Leading 7-6, Puig shaped up to punish a short ball – but instead pushed it marginally long. It would be her final chance in a match marked by missed opportunities. At 8-8, a ninth ace gave Kvitova her third match point, and this time she made no mistake with her forehand power to set up a third-round match with either Anett Kontaveit or Aliaksandra Sasnovich.


Courtesy of WTATennis.com // photo: Getty Images Europe

Petra crowned at home with triumph in Prague

Last year, she was a spectator. This year, she’s a champion. No.2 seed Petra Kvitova claimed her third title of the season at the J&T Banka Prague Open on Saturday, as she rallied from a set down to defeat No.7 seed Mihaela Buzarnescu, 4-6, 6-2, 6-3.

The two-time Wimbledon champion was still recovering from a hand injury as a result of a winter home invasion at this time last year, but nonetheless made an appearance as an interested spectator for last year’s final between compatriot Kristyna Pliskova and Mona Barthel.

A year later, Kvitova made her debut on the court at the International-level event on home soil this week and lost just one set en route to her first clay court title in three years.

The win is Kvitova’s third title of the season in three different environments, as she was also crowned champion at two hard court events earlier this season – indoors at the St. Petersburg Ladies’ Trophy and outdoors at the Qatar Total Open.

Petra roars into Prague final

A stunning first set comeback helped No.2 seed Petra Kvitova book her place in the final at the J&T Banka Prague Open over Zhang Shuai on Friday, 7-6(6), 6-0. Trailing 5-1 in the tiebreak, the two-time Wimbledon champion hit three winners in the next six points en route to leveling the action to later steal the set, and rolled her momentum into the final with a bagel in the second set.

The Czech No.2 struck a staggering 37 winners – 15 of which came in the last six games – in the match to just 17 unforced errors overall, and never faced a break point to level her head-to-head against the Chinese No.1 in their fourth career meeting.

“I was a better player for one hour and almost lost the [first] set,” Kvitova said of her Houdini act after the match. “This would’ve been extremely difficult for my head to cope with. I started the tiebreak very badly. I missed two returns, played poorly. I tried to calm myself after it and tried to play bit softer.
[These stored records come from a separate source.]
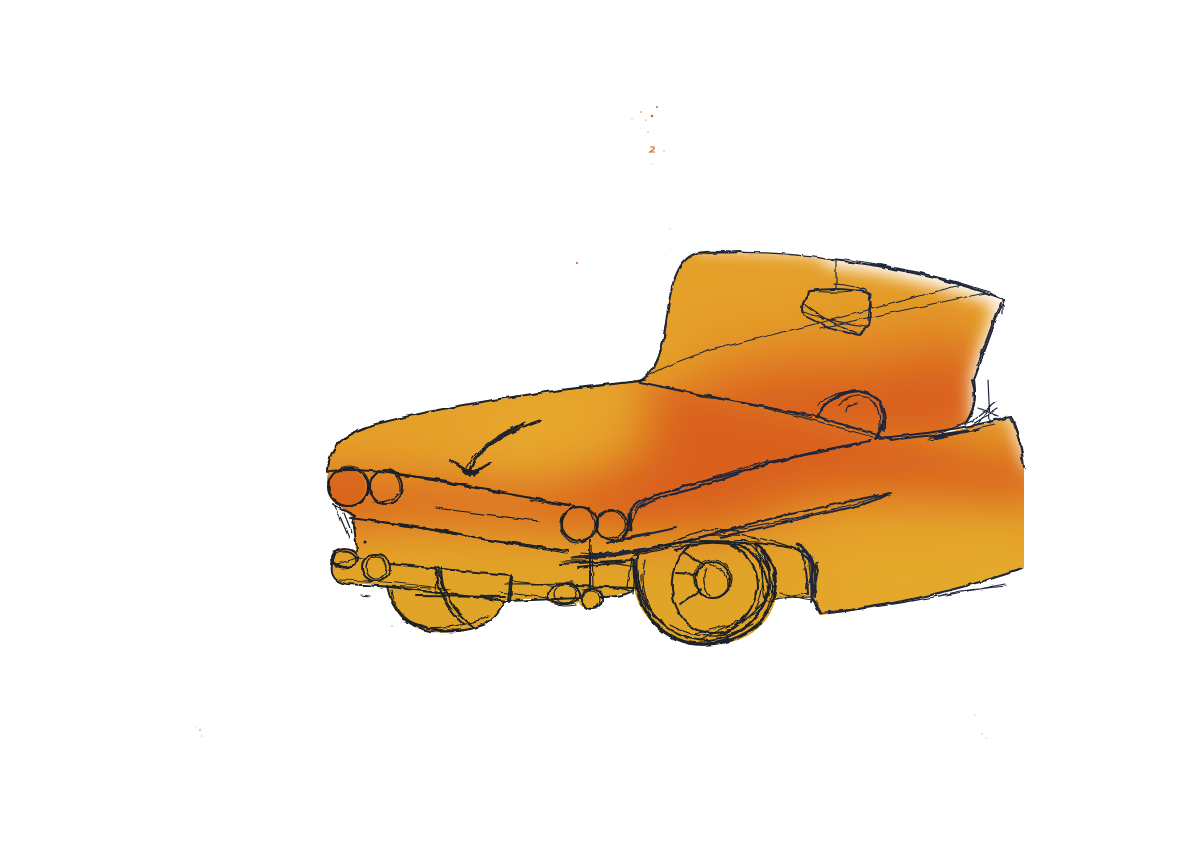
<!DOCTYPE html>
<html lang="en">
<head>
<meta charset="utf-8">
<title>Orange car sketch</title>
<style>
:root{--paper:#fff;--amber:#e5a02a;--orange:#d9611a;--ink:#1b2028;--ink-blue:#20283a;--fleck:#d8602a}
html,body{margin:0;height:100%;overflow:hidden;background:var(--paper)}
svg{display:block;width:1200px;height:848px}
.amber{fill:var(--amber)}
.orange{fill:var(--orange)}
.ink{fill:none;stroke:var(--ink);stroke-width:2;stroke-linecap:round;stroke-linejoin:round}
.blue{stroke:var(--ink-blue)}
.thin{stroke-width:1.2}
.bold{stroke-width:3}
.solid{fill:var(--ink);stroke:none}
.fleck{fill:var(--fleck)}
</style>
</head>
<body>
<svg viewBox="0 0 1200 848" role="img" aria-label="Loose ink sketch of a classic car coloured in orange and amber">
<defs>
  <clipPath id="windshield-shape"><path d="M640 381C654 372 662 356 665 330C669 300 672 266 692 255C710 248 765 252 832 259C890 266 950 281 1004 299C992 325 985 352 975 378C976 398 974 410 967 423L930 437L875 438L815 418Q730 402 640 381Z"/></clipPath>
  <clipPath id="body-shape"><path d="M328 472C327 446 346 432 376 424C450 405 550 390 640 381L815 418L875 438L930 437L1011 417C1018 432 1023 448 1024 468V568C960 589 890 607 821 615L812 598L776 597C768 632 738 646 704 644C668 642 640 620 634 588C628 593 616 596 602 597C598 611 582 611 579 602C566 608 552 604 548 598L505 600C494 626 466 634 432 632C405 628 390 610 387 585L342 583C329 579 329 553 338 548L356 551L353 518L340 506C328 500 325 486 328 472Z"/></clipPath>
  <filter id="soft" x="-50%" y="-50%" width="200%" height="200%"><feGaussianBlur stdDeviation="24"/></filter>
  <filter id="fade" x="-30%" y="-30%" width="160%" height="160%"><feGaussianBlur stdDeviation="8"/></filter>
  <filter id="pen" filterUnits="userSpaceOnUse" x="300" y="230" width="740" height="430">
    <feTurbulence type="fractalNoise" baseFrequency=".09" numOctaves="2" seed="4"/>
    <feDisplacementMap in="SourceGraphic" scale="4" xChannelSelector="R" yChannelSelector="G"/>
  </filter>
</defs>

<g id="flecks" class="fleck">
  <circle cx="652" cy="116" r="1.3"/><circle cx="657" cy="107" r="1"/><circle cx="641" cy="112" r=".8"/><circle cx="646" cy="120" r=".6"/><circle cx="648" cy="132" r=".6"/><circle cx="577" cy="263" r="1.1"/>
  <path d="M650 147H654V149L650 152H655" fill="none" stroke="var(--fleck)" stroke-width="1.2"/>
  <g opacity=".4"><circle cx="664" cy="151" r=".9"/><circle cx="652" cy="164" r=".7"/><circle cx="632" cy="119" r=".7"/><circle cx="641" cy="128" r=".6"/><circle cx="670" cy="229" r=".7"/><circle cx="671" cy="248" r=".6"/><circle cx="200" cy="730" r="1.2"/><circle cx="202" cy="736" r=".8"/><circle cx="196" cy="727" r=".6"/><circle cx="975" cy="715" r=".7"/><circle cx="982" cy="734" r=".8"/><circle cx="986" cy="738" r=".7"/><circle cx="392" cy="626" r=".9"/></g>
</g>

<g id="windshield-colour" clip-path="url(#windshield-shape)">
  <rect class="amber" x="630" y="240" width="390" height="210"/>
  <g filter="url(#soft)">
    <path class="orange" d="M650 400L720 384Q770 366 850 368L985 345V450H650Z"/>
    <path class="orange" opacity=".3" d="M690 345L960 300L980 350L700 380Z"/>
  </g>
  <g filter="url(#fade)" fill="none" stroke="var(--paper)">
    <path stroke-width="12" d="M695 243Q770 244 832 251"/>
    <path stroke-width="28" d="M825 251Q920 262 1012 296"/>
    <path stroke-width="18" d="M1008 296Q992 340 981 378V425"/>
  </g>
</g>

<g id="body-colour" clip-path="url(#body-shape)">
  <rect class="amber" x="315" y="370" width="720" height="285"/>
  <g filter="url(#soft)">
    <path class="orange" d="M650 365L820 400L940 435L1050 452V506L920 497Q800 490 740 530L640 536L520 526L400 522L310 530V474Q430 485 530 488Q620 480 650 440Z"/>
    <path class="orange" d="M680 390L880 435L860 490L640 515Z"/>
    <path fill="#e9aa2f" d="M450 428Q540 395 610 394Q600 435 520 455Z"/>
    <path fill="#e4a92b" d="M840 545L1040 525V620H800Z"/>
    <path class="amber" d="M940 415L1040 405V450H980Z" opacity=".7"/>
    <path fill="#e0a428" d="M330 558H800V650H330Z"/>
  </g>
  <g filter="url(#fade)"><path d="M965 408L1012 406L1032 468" fill="none" stroke="var(--paper)" stroke-width="11"/></g>
</g>
<ellipse id="headlamp-glow" class="orange" cx="347" cy="487" rx="18" ry="18" opacity=".75"/>

<g id="ink-lines" class="ink" filter="url(#pen)">
  <g id="windshield" class="blue">
    <path d="M640 381C654 372 662 356 665 330C669 300 672 266 692 255C706 249 722 253 740 252"/>
    <path d="M654 368C662 352 663 342 666 322"/>
    <path class="thin" d="M700 254Q770 249 832 260"/>
    <path d="M832 260C880 264 950 279 1004 299"/>
    <path class="thin" d="M845 259Q920 269 990 292M870 264Q940 274 1000 298"/>
    <path d="M1004 299C994 324 985 350 974 380C977 400 974 410 965 424"/>
    <path d="M1000 303Q987 340 977 365M972 380Q978 398 970 416"/>
    <path class="thin" d="M1003 304V314"/>
    <path class="thin" d="M638 382Q670 362 715 349L835 319L960 285M820 328L890 313L985 293"/>
    <path class="thin" d="M836 261V288"/>
    <path id="mirror" d="M810 291Q840 286 869 293Q873 310 869 325L859 335Q830 330 803 315Q799 304 810 291"/>
    <path class="thin" d="M808 291Q840 294 866 289M834 284Q858 285 871 293L868 320M803 312Q835 323 867 326M803 303Q820 319 860 334"/>
  </g>
  <g id="hood">
    <path d="M328 472C327 446 346 432 376 424C450 405 550 390 640 381"/>
    <path class="thin" d="M329 465Q330 440 365 428M560 390Q610 386 646 379"/>
    <path class="blue" d="M640 382Q720 400 815 416L890 439"/>
    <path class="blue thin" d="M660 386Q770 406 872 437M700 397Q750 401 812 418"/>
    <path d="M330 471Q360 468 400 475Q440 478 470 487L570 505"/>
    <path d="M385 472Q430 478 468 487M425 479L500 491"/>
    <path class="thin" d="M530 500L578 507"/>
    <path class="thin" d="M435 508Q490 515 538 521"/>
  </g>
  <g id="arrow">
    <path d="M541 420C505 432 474 452 468 474"/>
    <path d="M523 424C490 440 473 456 470 470"/>
    <path class="thin" d="M525 422Q478 443 466 468"/>
    <path class="solid" d="M450 460L465 469L477 469L492 463L470 477Z"/>
    <path d="M450 461Q462 466 474 476Q480 467 491 463"/>
  </g>
  <g id="steering-wheel" class="blue">
    <path d="M816 418C825 402 842 390 858 390C878 392 887 408 885 430"/>
    <path d="M820 412C832 395 858 385 875 396Q884 405 883 430"/>
    <path class="thin" d="M818 405Q837 389 862 391M838 405Q857 387 873 401Q881 410 880 432M846 412Q846 404 858 403"/>
    <path class="bold" d="M884 420Q881 432 874 439"/>
  </g>
  <g id="door-line" class="blue">
    <path d="M876 438Q940 434 1011 417M890 440L978 430"/>
    <path class="thin" d="M930 440L995 425M927 439L972 420M985 423L1007 416"/>
    <path class="bold" d="M935 437L968 431"/>
    <path class="thin" d="M988 380L990 423M972 421L996 402M978 408L998 416M970 426L997 409M977 425L992 405"/>
    <path d="M1011 417C1018 432 1022 448 1024 467"/>
    <path class="thin" d="M1010 419Q1020 436 1022 460"/>
  </g>
  <g id="fender" class="blue">
    <path d="M628 530C626 508 638 500 660 494C720 478 790 455 870 441"/>
    <path d="M632 522Q634 506 658 498Q710 486 760 465Q800 455 860 443"/>
    <path class="thin" d="M645 498Q710 480 768 460M635 510Q650 493 680 490M765 462L825 452"/>
    <path d="M606 543Q630 538 676 528M622 538L650 533"/>
    <path d="M574 557Q650 550 690 540Q790 512 891 493Q868 505 830 512L720 537"/>
    <path class="thin" d="M633 556Q700 535 770 523Q830 512 885 495M580 553Q620 556 660 545M700 538L790 513"/>
    <path class="bold" d="M572 558Q610 558 640 550"/>
  </g>
  <g id="headlamps">
    <ellipse cx="348" cy="487" rx="20" ry="19"/><ellipse class="thin" cx="349" cy="486" rx="20" ry="20"/>
    <ellipse cx="386" cy="487" rx="16" ry="17"/><path class="thin" d="M368 493Q370 472 386 470Q401 474 400 492Q390 504 373 502"/>
    <ellipse cx="580" cy="524" rx="18" ry="17"/><ellipse class="thin" cx="578" cy="525" rx="17" ry="18"/>
    <ellipse cx="612" cy="525" rx="16" ry="15"/><path class="thin" d="M597 530Q596 513 612 511Q628 515 625 530Q615 541 601 537"/>
    <path class="bold" d="M629 514L631 530"/>
  </g>
  <g id="grille">
    <path d="M333 504Q341 509 355 516L353 518L357 550"/>
    <path class="thin" d="M336 507L349 538M344 513L352 533"/>
    <path d="M350 518Q430 528 475 538L568 551"/>
    <path d="M370 521Q420 525 460 534M495 540L560 550"/>
    <path class="thin" d="M405 525Q480 540 567 553"/>
    <circle class="solid" cx="365" cy="542" r="1.6"/>
  </g>
  <g id="bumper">
    <path d="M335 554C328 572 332 582 347 584Q390 586 430 592L508 601L580 598"/>
    <path class="thin" d="M338 580Q400 581 450 590M363 585L430 588M500 592L548 598M505 584L572 583M510 581L560 586"/>
    <path d="M390 564Q450 570 511 575L508 601"/>
    <path d="M512 577L510 602M415 596L505 597"/>
    <path class="thin" d="M355 557L366 560M436 594L437 570L444 592L438 567"/>
    <path d="M435 570Q440 602 464 624M441 567Q441 603 474 627"/>
    <ellipse cx="345" cy="558" rx="13" ry="9"/><ellipse class="thin" cx="344" cy="560" rx="12" ry="8"/><path class="thin" d="M333 552Q350 548 357 558L336 564"/>
    <ellipse cx="376" cy="568" rx="14" ry="13"/><ellipse class="thin" cx="376" cy="568" rx="10" ry="11"/>
    <ellipse cx="564" cy="594" rx="16" ry="10"/><ellipse class="thin" cx="565" cy="594" rx="11" ry="9"/><path class="thin" d="M546 597Q555 609 575 605"/>
    <ellipse cx="592" cy="599" rx="11" ry="10"/><ellipse class="thin" cx="591" cy="600" rx="9" ry="9"/>
    <path d="M590 541V588M560 564L632 560M578 567L625 562M577 586L634 588M600 597Q625 597 633 590"/>
    <path class="thin" d="M592 545L593 586M562 561Q600 560 636 567M583 590Q616 584 632 592"/>
  </g>
  <g id="far-wheel">
    <path d="M387 586C392 610 407 627 430 631C470 634 494 626 504 601"/>
    <path class="thin" d="M391 590Q395 616 421 627Q460 630 488 616M405 622Q450 637 485 625M360 596L370 597"/>
    <path d="M404 619Q430 632 460 631"/>
  </g>
  <g id="near-wheel">
    <path class="bold" d="M634 560C632 595 650 635 690 643Q730 648 756 626C782 602 782 562 755 544"/>
    <path d="M637 556Q634 587 648 608Q670 640 708 641Q749 637 766 600Q776 570 758 546"/>
    <path d="M690 546C671 558 668 587 676 606C684 628 704 636 723 632"/>
    <path d="M676 550Q705 538 740 546Q766 558 768 590Q761 624 727 637M731 545Q758 558 758 587Q753 619 723 634"/>
    <path class="thin" d="M641 574Q640 605 663 623M645 560Q639 585 651 612M755 545Q770 578 756 610M748 542Q785 575 764 615M700 635Q743 642 764 604M670 625Q710 648 753 624M728 540Q778 556 772 600M760 558L765 602L742 623M695 634L735 623M700 640L746 617M717 636L759 611"/>
    <ellipse cx="713" cy="580" rx="17" ry="18"/><ellipse class="thin" cx="713" cy="579" rx="19" ry="19"/><path class="thin" d="M706 569Q700 583 710 595M707 564Q729 568 728 587"/>
    <path d="M676 573L696 574M680 604L701 589M684 552L704 566"/>
    <path class="bold" d="M688 643Q710 647 728 639"/>
    <path d="M635 554Q680 536 738 543Q776 542 806 552"/>
    <path class="thin" d="M632 558L628 587M637 556L633 594M643 554Q700 538 760 541M665 548Q709 528 757 538Q799 545 812 562M675 540Q710 524 740 532"/>
  </g>
  <g id="sill" class="blue">
    <path class="bold" d="M798 544Q812 552 812 568V598L821 614"/>
    <path d="M802 550Q807 569 808 594M806 550Q818 563 815 597M798 548L818 570L811 603"/>
    <path class="thin" d="M808 553L812 594L817 562L806 589M776 598L811 597M767 601L808 593M780 594L812 600"/>
    <path d="M821 614Q920 603 1022 569"/>
    <path class="thin" d="M825 612Q900 606 960 591L1006 586M890 604Q950 595 1005 584"/>
  </g>
</g>
</svg>
</body>
</html>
I knew I wouldn’t get some aces from her, so I knew I still would have chances.”


Making her debut at the tour-level tournament in Prague in its fourth edition, Kvitova will next face No.7 seed Mihaela Buzarnescu, who pulled off a comeback of her own against Italian Camila Giorgi in the other semifinal.

“It’s strange, that another tournament [in Madrid] already begins and I still play here,” said Kvitova, who is a former champion at next week’s Premier Mandatory event and will look to add a home trophy on clay to her career haul on Saturday.